EXERCISE DETAILS: Go line by line through the entries below and copy those containing the string "href".

SUPPLIED INFORMATION:
★ ★ ★ ★ ★ ★ ★

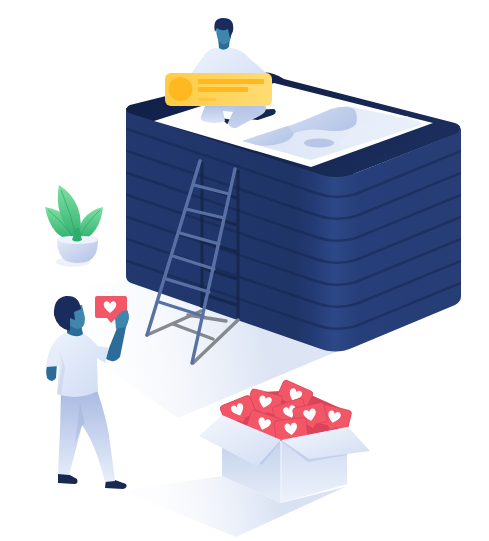
<!DOCTYPE html>
<html lang="en">
<head>
<meta charset="utf-8">
<title>Content stack illustration</title>
<style>
:root{--navy:#1e3264;--navy-deep:#142349;--ink:#17294f;--skin:#3f86ad;--skin-dark:#2c6c98;--hair:#1a2c5e;--coral:#f25767;--coral-dark:#dc4358;--gold:#ffb820;--rail:#5870a3;--pale:#dce5f7;--white:#fff}
html,body{margin:0;background:var(--white);overflow:hidden}
svg{display:block;width:489px;height:541px}
.skin{fill:var(--skin)}
.skin-dark{fill:var(--skin-dark)}
.hair{fill:var(--hair)}
.shoe{fill:var(--ink)}
.white{fill:var(--white)}
.coral{fill:var(--coral)}
.gold{fill:var(--gold)}
.seam{fill:none;stroke:#14244c;stroke-width:2.5;opacity:.5}
.rail{fill:none;stroke:var(--rail);stroke-width:3.4;stroke-linecap:round}
.rung{stroke-width:3}
.ladder-shadow{fill:none;stroke:#142346;stroke-width:3;opacity:.75}
.floor-shadow{fill:none;stroke:#858990;stroke-width:3.4;stroke-linecap:round}
</style>
</head>
<body>
<svg viewBox="0 0 489 541" role="img" aria-label="Two people adding posts and likes around a giant stack of cards">
<defs>
<linearGradient id="side" gradientUnits="userSpaceOnUse" x1="126" y1="0" x2="461" y2="0">
<stop offset="0" stop-color="#22386f"/><stop offset=".5" stop-color="#1f3467"/><stop offset=".56" stop-color="#233b74"/><stop offset=".62" stop-color="#2d4886"/><stop offset=".7" stop-color="#263f7a"/><stop offset="1" stop-color="#263d75"/>
</linearGradient>
<linearGradient id="lid" x1="0" y1="0" x2="1" y2=".4">
<stop offset="0" stop-color="#10204a"/><stop offset=".6" stop-color="#14244d"/><stop offset="1" stop-color="#1a2d5c"/>
</linearGradient>
<linearGradient id="groundBlock" gradientUnits="userSpaceOnUse" x1="260" y1="320" x2="60" y2="350">
<stop offset="0" stop-color="#dde5f4"/><stop offset="1" stop-color="#fff" stop-opacity="0"/>
</linearGradient>
<linearGradient id="groundBox" gradientUnits="userSpaceOnUse" x1="275" y1="485" x2="160" y2="510">
<stop offset="0" stop-color="#d9e2f3"/><stop offset="1" stop-color="#f6f8fd" stop-opacity=".3"/>
</linearGradient>
<linearGradient id="hill" x1="0" y1="0" x2="1" y2=".6">
<stop offset="0" stop-color="#d3def3"/><stop offset="1" stop-color="#b6c6e7"/>
</linearGradient>
<linearGradient id="pane" x1="0" y1="0" x2="1" y2="0">
<stop offset="0" stop-color="#cfdaf1"/><stop offset="1" stop-color="#e5ecf9"/>
</linearGradient>
<linearGradient id="banner" x1="0" y1="0" x2="1" y2="0">
<stop offset="0" stop-color="#ffcb45"/><stop offset="1" stop-color="#ffdc74"/>
</linearGradient>
<linearGradient id="shirt" x1="0" y1="0" x2="1" y2="1">
<stop offset="0" stop-color="#edf2fc"/><stop offset="1" stop-color="#cfdcf4"/>
</linearGradient>
<linearGradient id="trousers" x1="0" y1="0" x2="0" y2="1">
<stop offset="0" stop-color="#a9bae2"/><stop offset="1" stop-color="#e8eefb"/>
</linearGradient>
<linearGradient id="leaf" x1="0" y1="0" x2="0" y2="1">
<stop offset="0" stop-color="#7fe0a1"/><stop offset="1" stop-color="#2cae6d"/>
</linearGradient>
<linearGradient id="pot" x1="0" y1="0" x2="1" y2="1">
<stop offset="0" stop-color="#e6ecf9"/><stop offset="1" stop-color="#b2c2e6"/>
</linearGradient>
<linearGradient id="boxLeft" x1="0" y1="0" x2="0" y2="1">
<stop offset="0" stop-color="#bdcbe9"/><stop offset="1" stop-color="#e6edf9"/>
</linearGradient>
<linearGradient id="boxRight" x1="0" y1="0" x2="0" y2="1">
<stop offset="0" stop-color="#ccd8f0"/><stop offset="1" stop-color="#edf2fb"/>
</linearGradient>
<linearGradient id="flap" x1="0" y1="0" x2="1" y2="1">
<stop offset="0" stop-color="#f3f6fd"/><stop offset="1" stop-color="#d3def3"/>
</linearGradient>
<clipPath id="sideClip"><path d="M126 108 318 171Q336 178 356 173L455 134 461 128V296Q461 302 455 305L352 348Q336 355 318 348L131 283Q126 281 126 276Z"/></clipPath>
<path id="seamLine" class="seam" d="M124 128 316 193Q336 200 356 194L463 150"/>
<path id="heart" d="M0 6C-5 2-7-1-6-4-4-7-1-6 0-3 1-6 4-7 6-4 7-1 5 2 0 6Z"/>
<g id="likeCard">
<path class="coral" d="M-13-10H13Q16-10 16-7V7Q16 10 13 10H4L0 14-4 10H-13Q-16 10-16 7V-7Q-16-10-13-10Z" stroke="#dc4358" stroke-width=".8"/>
<use href="#heart" class="white"/>
</g>
</defs>

<rect width="489" height="541" fill="#fff"/>

<g id="ground">
<path fill="url(#groundBlock)" d="M128 278 12 304 178 418 338 351Z"/>
<path fill="url(#groundBox)" d="M222 476 122 491 236 537 345 487 281 503Z"/>
</g>

<g id="card-stack">
<g clip-path="url(#sideClip)">
<rect x="120" y="100" width="345" height="260" fill="url(#side)"/>
<use href="#seamLine"/><use href="#seamLine" y="22"/><use href="#seamLine" y="44"/><use href="#seamLine" y="66"/><use href="#seamLine" y="88"/><use href="#seamLine" y="110"/><use href="#seamLine" y="132"/>
</g>
<path fill="url(#lid)" d="M130 105 258 73Q270 70 284 79L455 123Q465 127 456 134L356 173Q336 181 316 173L129 113Q123 109 130 105Z"/>
<path class="white" d="M154 121 274 83 433 123 311 167Z"/>
<g id="picture-post">
<path fill="url(#pane)" d="M242 141 348 106 418 121 422 125 311 160Z" opacity=".75"/>
<path fill="url(#hill)" d="M242 141 288 126Q295 127 294 133 292 140 282 143 270 147 257 145Z"/>
<path fill="url(#hill)" d="M288 127 331 109Q348 104 355 110 358 115 356 124 350 132 330 131 310 127 294 133Z"/>
<ellipse cx="319" cy="143" rx="15" ry="4.5" fill="#b7c6e7"/>
<path fill="#eaf0fb" d="M356 127 407 116 422 124 350 147 337 144Z" opacity=".6"/>
</g>
</g>

<g id="sitting-person">
<path class="shoe" d="M251 110 274 109Q278 112 273 115L258 120 246 119Z"/>
<path class="shoe" d="M221 118 233 120 227 124Z"/>
<path fill="url(#trousers)" d="M207 101 241 101 265 105Q268 111 261 115L236 128Q229 129 228 123L233 112 223 111 225 121Q215 125 203 121 199 119 202 114Z"/>
<path fill="#b5c4e7" d="M228 123 236 106 251 106 262 113 236 128Q230 128 228 123Z" opacity=".65"/>
<path fill="url(#shirt)" d="M214 48 232 48Q242 50 248 57L270 76 257 83 242 74 240 105H207L208 74 200 82 190 75 203 57Q207 50 214 48Z"/>
<path class="skin-dark" d="M218 38H230L229 47Q224 52 219 48Z"/>
<path class="skin" d="M216 27Q222 24 231 27L231 38Q228 45 222 44 216 41 216 27Z"/>
<path class="hair" d="M215 32Q212 18 223 18 235 18 233 31L230 38 228 29Q222 32 217 28Z"/>
<rect x="165" y="73" width="107" height="33" rx="6" fill="url(#banner)"/>
<circle class="gold" cx="180.500" cy="89" r="12"/>
<rect class="gold" x="198" y="79" width="66" height="5" rx="1"/>
<rect class="gold" x="198" y="87" width="50" height="5" rx="1"/>
<rect x="198" y="98" width="18" height="3" rx="1" fill="#ffc441"/>
</g>

<g id="ladder">
<path class="ladder-shadow" d="M202 162V308M238 170V319M202 187 237 198M202 214 237 225M202 241 237 252M202 268 237 279M202 294 237 305"/>
<path class="floor-shadow" d="M147 335 201 311M193 363 238 320M173 324 213 339M188 315 226 321"/>
<path class="rail" d="M200 161 147 335M235 169 192 363"/>
<path class="rail rung" d="M194 185 229 194M186 209 224 218M180 233 219 244M173 256 214 269M166 279 209 292M159 302 203 316"/>
</g>

<g id="plant">
<ellipse cx="73" cy="262" rx="17" ry="5" fill="#e9eef9" opacity=".8"/>
<path fill="url(#leaf)" d="M75 241Q51 239 45 207 72 211 77 240Z"/>
<path fill="url(#leaf)" d="M77 241Q78 213 103 207 100 235 79 242Z"/>
<path fill="url(#leaf)" d="M76 241Q53 215 59 185 87 203 79 241Z"/>
<path fill="none" stroke="#229a60" stroke-width="1" opacity=".55" d="M61 190Q71 213 77 240M48 210Q63 222 75 240M100 210Q86 223 78 240"/>
<path fill="url(#pot)" d="M57 240Q57 236 77 236T98 240Q98 256 89 261 77 265 66 261 57 255 57 240Z"/>
<ellipse cx="77.500" cy="240" rx="20" ry="4" fill="#edf2fc"/>
<path fill="#2cae6d" d="M72 240 76 228H79L82 240Q77 243 72 240Z"/>
</g>

<g id="standing-person">
<path class="skin-dark" d="M48 362 57 363 56 378Q52 384 47 378 45 371 48 362Z"/>
<path class="shoe" d="M58 474 68 474 77 479Q79 484 74 484L58 483Z"/>
<path class="shoe" d="M106 479 115 480 126 484Q128 488 123 489L105 488Z"/>
<path fill="url(#trousers)" d="M61 391 97 390Q106 417 109 435L115 481 105 482Q96 445 82 425L77 445 69 475 58 474 60 430Z"/>
<path fill="#8fa5d5" d="M80 404 85 424 82 426 75 443Z" opacity=".3"/>
<path class="skin-dark" d="M105 358 117 328 116 316Q119 311 123 311L127 310Q131 317 126 327L120 357Q113 365 105 358Z"/>
<path class="skin" d="M115 318Q120 311 127 310 131 319 125 327L116 329Z"/>
<path fill="url(#shirt)" d="M65 333 83 333Q91 338 98 346L109 348 105 363 97 358 98 391Q78 401 57 394L59 366 46 367Q49 340 65 333Z"/>
<path fill="#bfcdec" d="M60 351 62 366 57 394 61 395 65 368Z" opacity=".45"/>
<path class="skin-dark" d="M67 324 81 325 83 334Q77 339 67 333Z"/>
<path class="skin" d="M68 307 82 305 85 318Q85 329 78 329 70 328 65 319Z"/>
<path class="hair" d="M54 315Q53 298 66 296 79 295 81 309L74 312 75 320 70 318 70 331Q57 328 54 315Z"/>
<path class="coral" d="M97 296H125Q127 296 127 298V316Q127 318 125 318H116L111 323 107 318H97Q95 318 95 316V298Q95 296 97 296Z"/>
<use href="#heart" class="white" transform="translate(110 307)"/>
<path class="skin" d="M116 319Q118 312 127 310L128 318 119 325Z"/>
</g>

<g id="likes-box">
<path fill="#a7b7dc" d="M222 431 285 409 347 429 281 447Z"/>
<g id="likes-pile">
<path fill="#dc4358" d="M222 410 262 392 300 390 349 412 346 430 281 442 232 424Z"/>
<use href="#likeCard" transform="translate(295 395) rotate(24)"/>
<use href="#likeCard" transform="translate(265 402) rotate(14)"/>
<use href="#likeCard" transform="translate(238 410) rotate(-22)"/>
<use href="#likeCard" transform="translate(290 412) rotate(-18)"/>
<use href="#likeCard" transform="translate(334 417) rotate(14)"/>
<use href="#likeCard" transform="translate(310 415) rotate(-12)"/>
<use href="#likeCard" transform="translate(264 424) rotate(18)"/>
<use href="#likeCard" transform="translate(291 429) rotate(-6)"/>
</g>
<path fill="url(#boxLeft)" d="M222 426 281 441V503L222 476Z"/>
<path fill="url(#boxRight)" d="M281 441 347 427V484L281 503Z"/>
<path fill="#aebfe3" d="M222 440 281 441 262 465ZM281 441 347 432V455L308 462Z" opacity=".5"/>
<path fill="url(#flap)" d="M222 415 281 440 257 466 199 436Z"/>
<path fill="url(#flap)" d="M281 440 348 427 370 451 309 459Z"/>
<path fill="none" stroke="#f5f8fe" stroke-width="1" d="M281 441V503"/>
</g>
</svg>
</body>
</html>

★ ★ ★ ★ ★ ★ ★

EXPECTED ANSWER:
<use href="#heart" class="white"/>
<use href="#seamLine"/><use href="#seamLine" y="22"/><use href="#seamLine" y="44"/><use href="#seamLine" y="66"/><use href="#seamLine" y="88"/><use href="#seamLine" y="110"/><use href="#seamLine" y="132"/>
<use href="#heart" class="white" transform="translate(110 307)"/>
<use href="#likeCard" transform="translate(295 395) rotate(24)"/>
<use href="#likeCard" transform="translate(265 402) rotate(14)"/>
<use href="#likeCard" transform="translate(238 410) rotate(-22)"/>
<use href="#likeCard" transform="translate(290 412) rotate(-18)"/>
<use href="#likeCard" transform="translate(334 417) rotate(14)"/>
<use href="#likeCard" transform="translate(310 415) rotate(-12)"/>
<use href="#likeCard" transform="translate(264 424) rotate(18)"/>
<use href="#likeCard" transform="translate(291 429) rotate(-6)"/>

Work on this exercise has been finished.